(Beginning of Exercise data)

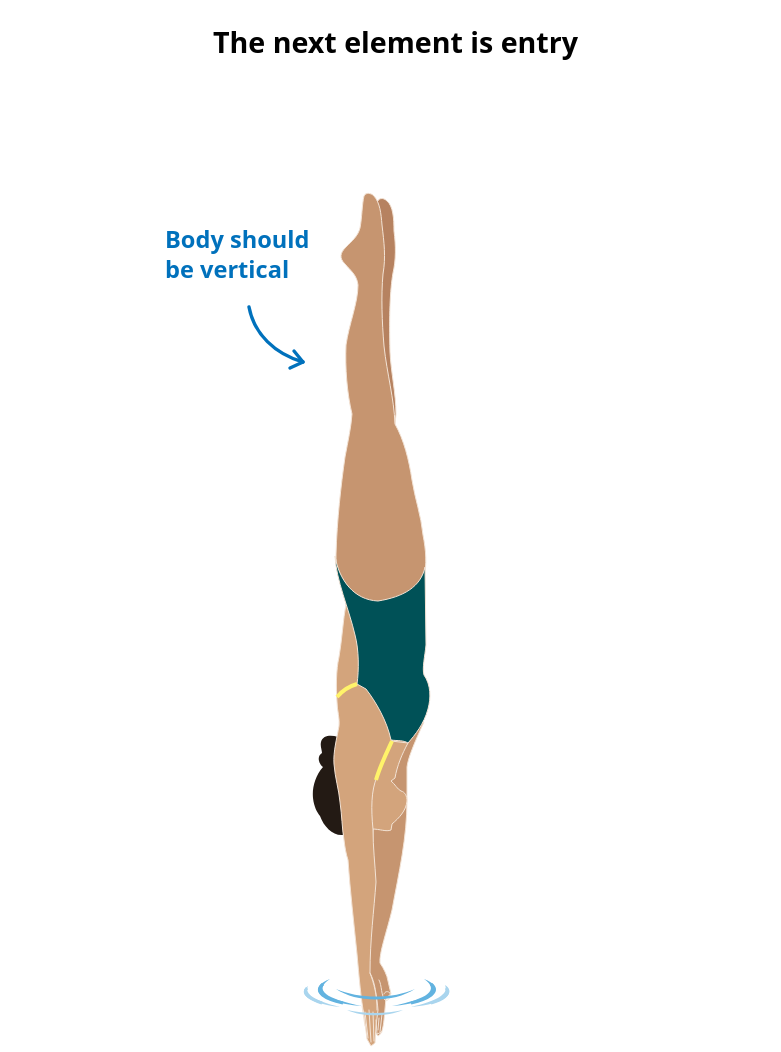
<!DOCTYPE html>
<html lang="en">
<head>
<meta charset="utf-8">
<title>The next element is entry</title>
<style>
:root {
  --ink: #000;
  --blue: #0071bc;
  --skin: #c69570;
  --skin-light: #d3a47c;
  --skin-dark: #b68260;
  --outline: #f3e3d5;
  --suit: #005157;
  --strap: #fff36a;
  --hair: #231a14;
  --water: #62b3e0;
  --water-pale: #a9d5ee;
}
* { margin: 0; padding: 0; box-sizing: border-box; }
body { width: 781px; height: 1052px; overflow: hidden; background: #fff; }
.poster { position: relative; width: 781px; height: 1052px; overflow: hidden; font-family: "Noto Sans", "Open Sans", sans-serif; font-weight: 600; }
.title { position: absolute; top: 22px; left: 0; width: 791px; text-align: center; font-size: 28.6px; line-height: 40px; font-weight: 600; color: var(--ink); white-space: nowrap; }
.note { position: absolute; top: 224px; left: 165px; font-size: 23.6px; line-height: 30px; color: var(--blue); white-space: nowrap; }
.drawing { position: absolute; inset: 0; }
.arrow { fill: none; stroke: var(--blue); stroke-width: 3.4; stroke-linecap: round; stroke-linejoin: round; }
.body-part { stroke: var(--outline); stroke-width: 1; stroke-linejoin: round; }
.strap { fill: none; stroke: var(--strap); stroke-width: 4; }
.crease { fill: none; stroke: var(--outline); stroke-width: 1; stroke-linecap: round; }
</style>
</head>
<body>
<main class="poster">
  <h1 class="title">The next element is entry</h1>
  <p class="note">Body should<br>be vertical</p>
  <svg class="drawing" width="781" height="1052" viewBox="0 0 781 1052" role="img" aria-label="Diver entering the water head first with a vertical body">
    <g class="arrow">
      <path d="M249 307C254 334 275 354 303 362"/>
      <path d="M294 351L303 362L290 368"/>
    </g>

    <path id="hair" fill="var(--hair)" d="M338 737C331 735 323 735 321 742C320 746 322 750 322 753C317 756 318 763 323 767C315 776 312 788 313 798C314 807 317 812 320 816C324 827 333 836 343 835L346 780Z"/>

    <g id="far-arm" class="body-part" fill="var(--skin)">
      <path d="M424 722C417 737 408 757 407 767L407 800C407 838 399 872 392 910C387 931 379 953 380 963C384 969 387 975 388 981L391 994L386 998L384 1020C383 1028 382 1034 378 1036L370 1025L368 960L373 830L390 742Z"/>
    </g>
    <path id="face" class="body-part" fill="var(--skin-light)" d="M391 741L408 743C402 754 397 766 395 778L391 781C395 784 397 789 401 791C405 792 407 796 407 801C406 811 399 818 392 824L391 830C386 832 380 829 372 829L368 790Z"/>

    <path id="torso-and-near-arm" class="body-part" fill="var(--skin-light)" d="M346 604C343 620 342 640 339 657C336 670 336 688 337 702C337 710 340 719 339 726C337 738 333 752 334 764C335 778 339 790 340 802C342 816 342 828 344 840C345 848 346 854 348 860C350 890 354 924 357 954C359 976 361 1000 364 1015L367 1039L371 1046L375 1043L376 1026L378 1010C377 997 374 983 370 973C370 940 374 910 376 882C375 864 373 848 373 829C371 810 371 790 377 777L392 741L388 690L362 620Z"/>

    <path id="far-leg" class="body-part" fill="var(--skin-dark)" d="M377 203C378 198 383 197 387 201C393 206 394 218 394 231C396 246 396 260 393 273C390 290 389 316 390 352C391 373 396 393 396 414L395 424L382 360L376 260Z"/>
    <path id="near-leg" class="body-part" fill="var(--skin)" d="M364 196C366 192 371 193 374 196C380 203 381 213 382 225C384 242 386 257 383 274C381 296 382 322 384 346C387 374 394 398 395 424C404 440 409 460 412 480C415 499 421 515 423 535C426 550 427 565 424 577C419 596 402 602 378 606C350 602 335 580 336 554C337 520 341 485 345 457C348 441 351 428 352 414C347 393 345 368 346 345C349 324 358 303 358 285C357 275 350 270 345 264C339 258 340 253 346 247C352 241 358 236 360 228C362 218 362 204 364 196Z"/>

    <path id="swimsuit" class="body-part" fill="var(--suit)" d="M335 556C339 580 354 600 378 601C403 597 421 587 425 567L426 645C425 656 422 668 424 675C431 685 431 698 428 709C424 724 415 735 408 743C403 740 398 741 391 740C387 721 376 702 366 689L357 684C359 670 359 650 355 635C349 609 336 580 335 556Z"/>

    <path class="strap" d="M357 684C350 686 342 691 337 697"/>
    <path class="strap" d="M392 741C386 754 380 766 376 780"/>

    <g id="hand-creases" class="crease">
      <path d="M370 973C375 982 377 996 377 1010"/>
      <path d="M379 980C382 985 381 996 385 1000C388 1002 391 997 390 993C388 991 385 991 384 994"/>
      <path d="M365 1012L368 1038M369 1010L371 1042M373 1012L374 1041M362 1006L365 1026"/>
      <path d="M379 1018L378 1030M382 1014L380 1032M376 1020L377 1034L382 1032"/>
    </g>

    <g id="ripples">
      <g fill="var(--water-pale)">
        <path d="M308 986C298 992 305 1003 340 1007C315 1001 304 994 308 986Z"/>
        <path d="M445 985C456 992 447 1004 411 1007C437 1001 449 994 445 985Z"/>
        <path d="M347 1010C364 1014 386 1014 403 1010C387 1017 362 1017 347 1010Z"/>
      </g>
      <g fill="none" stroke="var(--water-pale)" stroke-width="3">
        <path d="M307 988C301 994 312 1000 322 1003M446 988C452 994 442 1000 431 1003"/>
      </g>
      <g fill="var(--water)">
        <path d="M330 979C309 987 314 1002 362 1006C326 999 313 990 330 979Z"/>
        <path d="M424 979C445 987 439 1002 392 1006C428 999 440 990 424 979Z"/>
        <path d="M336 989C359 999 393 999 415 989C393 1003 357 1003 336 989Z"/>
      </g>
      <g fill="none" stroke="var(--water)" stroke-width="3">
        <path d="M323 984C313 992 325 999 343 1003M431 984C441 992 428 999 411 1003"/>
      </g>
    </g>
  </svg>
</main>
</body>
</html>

(End of Exercise data)

**Your goal**. Print the listing exactly, images excluded.

**Response to the exercise**.
<!DOCTYPE html>
<html lang="en">
<head>
<meta charset="utf-8">
<title>The next element is entry</title>
<style>
:root {
  --ink: #000;
  --blue: #0071bc;
  --skin: #c69570;
  --skin-light: #d3a47c;
  --skin-dark: #b68260;
  --outline: #f3e3d5;
  --suit: #005157;
  --strap: #fff36a;
  --hair: #231a14;
  --water: #62b3e0;
  --water-pale: #a9d5ee;
}
* { margin: 0; padding: 0; box-sizing: border-box; }
body { width: 781px; height: 1052px; overflow: hidden; background: #fff; }
.poster { position: relative; width: 781px; height: 1052px; overflow: hidden; font-family: "Noto Sans", "Open Sans", sans-serif; font-weight: 600; }
.title { position: absolute; top: 22px; left: 0; width: 791px; text-align: center; font-size: 28.6px; line-height: 40px; font-weight: 600; color: var(--ink); white-space: nowrap; }
.note { position: absolute; top: 224px; left: 165px; font-size: 23.6px; line-height: 30px; color: var(--blue); white-space: nowrap; }
.drawing { position: absolute; inset: 0; }
.arrow { fill: none; stroke: var(--blue); stroke-width: 3.4; stroke-linecap: round; stroke-linejoin: round; }
.body-part { stroke: var(--outline); stroke-width: 1; stroke-linejoin: round; }
.strap { fill: none; stroke: var(--strap); stroke-width: 4; }
.crease { fill: none; stroke: var(--outline); stroke-width: 1; stroke-linecap: round; }
</style>
</head>
<body>
<main class="poster">
  <h1 class="title">The next element is entry</h1>
  <p class="note">Body should<br>be vertical</p>
  <svg class="drawing" width="781" height="1052" viewBox="0 0 781 1052" role="img" aria-label="Diver entering the water head first with a vertical body">
    <g class="arrow">
      <path d="M249 307C254 334 275 354 303 362"/>
      <path d="M294 351L303 362L290 368"/>
    </g>

    <path id="hair" fill="var(--hair)" d="M338 737C331 735 323 735 321 742C320 746 322 750 322 753C317 756 318 763 323 767C315 776 312 788 313 798C314 807 317 812 320 816C324 827 333 836 343 835L346 780Z"/>

    <g id="far-arm" class="body-part" fill="var(--skin)">
      <path d="M424 722C417 737 408 757 407 767L407 800C407 838 399 872 392 910C387 931 379 953 380 963C384 969 387 975 388 981L391 994L386 998L384 1020C383 1028 382 1034 378 1036L370 1025L368 960L373 830L390 742Z"/>
    </g>
    <path id="face" class="body-part" fill="var(--skin-light)" d="M391 741L408 743C402 754 397 766 395 778L391 781C395 784 397 789 401 791C405 792 407 796 407 801C406 811 399 818 392 824L391 830C386 832 380 829 372 829L368 790Z"/>

    <path id="torso-and-near-arm" class="body-part" fill="var(--skin-light)" d="M346 604C343 620 342 640 339 657C336 670 336 688 337 702C337 710 340 719 339 726C337 738 333 752 334 764C335 778 339 790 340 802C342 816 342 828 344 840C345 848 346 854 348 860C350 890 354 924 357 954C359 976 361 1000 364 1015L367 1039L371 1046L375 1043L376 1026L378 1010C377 997 374 983 370 973C370 940 374 910 376 882C375 864 373 848 373 829C371 810 371 790 377 777L392 741L388 690L362 620Z"/>

    <path id="far-leg" class="body-part" fill="var(--skin-dark)" d="M377 203C378 198 383 197 387 201C393 206 394 218 394 231C396 246 396 260 393 273C390 290 389 316 390 352C391 373 396 393 396 414L395 424L382 360L376 260Z"/>
    <path id="near-leg" class="body-part" fill="var(--skin)" d="M364 196C366 192 371 193 374 196C380 203 381 213 382 225C384 242 386 257 383 274C381 296 382 322 384 346C387 374 394 398 395 424C404 440 409 460 412 480C415 499 421 515 423 535C426 550 427 565 424 577C419 596 402 602 378 606C350 602 335 580 336 554C337 520 341 485 345 457C348 441 351 428 352 414C347 393 345 368 346 345C349 324 358 303 358 285C357 275 350 270 345 264C339 258 340 253 346 247C352 241 358 236 360 228C362 218 362 204 364 196Z"/>

    <path id="swimsuit" class="body-part" fill="var(--suit)" d="M335 556C339 580 354 600 378 601C403 597 421 587 425 567L426 645C425 656 422 668 424 675C431 685 431 698 428 709C424 724 415 735 408 743C403 740 398 741 391 740C387 721 376 702 366 689L357 684C359 670 359 650 355 635C349 609 336 580 335 556Z"/>

    <path class="strap" d="M357 684C350 686 342 691 337 697"/>
    <path class="strap" d="M392 741C386 754 380 766 376 780"/>

    <g id="hand-creases" class="crease">
      <path d="M370 973C375 982 377 996 377 1010"/>
      <path d="M379 980C382 985 381 996 385 1000C388 1002 391 997 390 993C388 991 385 991 384 994"/>
      <path d="M365 1012L368 1038M369 1010L371 1042M373 1012L374 1041M362 1006L365 1026"/>
      <path d="M379 1018L378 1030M382 1014L380 1032M376 1020L377 1034L382 1032"/>
    </g>

    <g id="ripples">
      <g fill="var(--water-pale)">
        <path d="M308 986C298 992 305 1003 340 1007C315 1001 304 994 308 986Z"/>
        <path d="M445 985C456 992 447 1004 411 1007C437 1001 449 994 445 985Z"/>
        <path d="M347 1010C364 1014 386 1014 403 1010C387 1017 362 1017 347 1010Z"/>
      </g>
      <g fill="none" stroke="var(--water-pale)" stroke-width="3">
        <path d="M307 988C301 994 312 1000 322 1003M446 988C452 994 442 1000 431 1003"/>
      </g>
      <g fill="var(--water)">
        <path d="M330 979C309 987 314 1002 362 1006C326 999 313 990 330 979Z"/>
        <path d="M424 979C445 987 439 1002 392 1006C428 999 440 990 424 979Z"/>
        <path d="M336 989C359 999 393 999 415 989C393 1003 357 1003 336 989Z"/>
      </g>
      <g fill="none" stroke="var(--water)" stroke-width="3">
        <path d="M323 984C313 992 325 999 343 1003M431 984C441 992 428 999 411 1003"/>
      </g>
    </g>
  </svg>
</main>
</body>
</html>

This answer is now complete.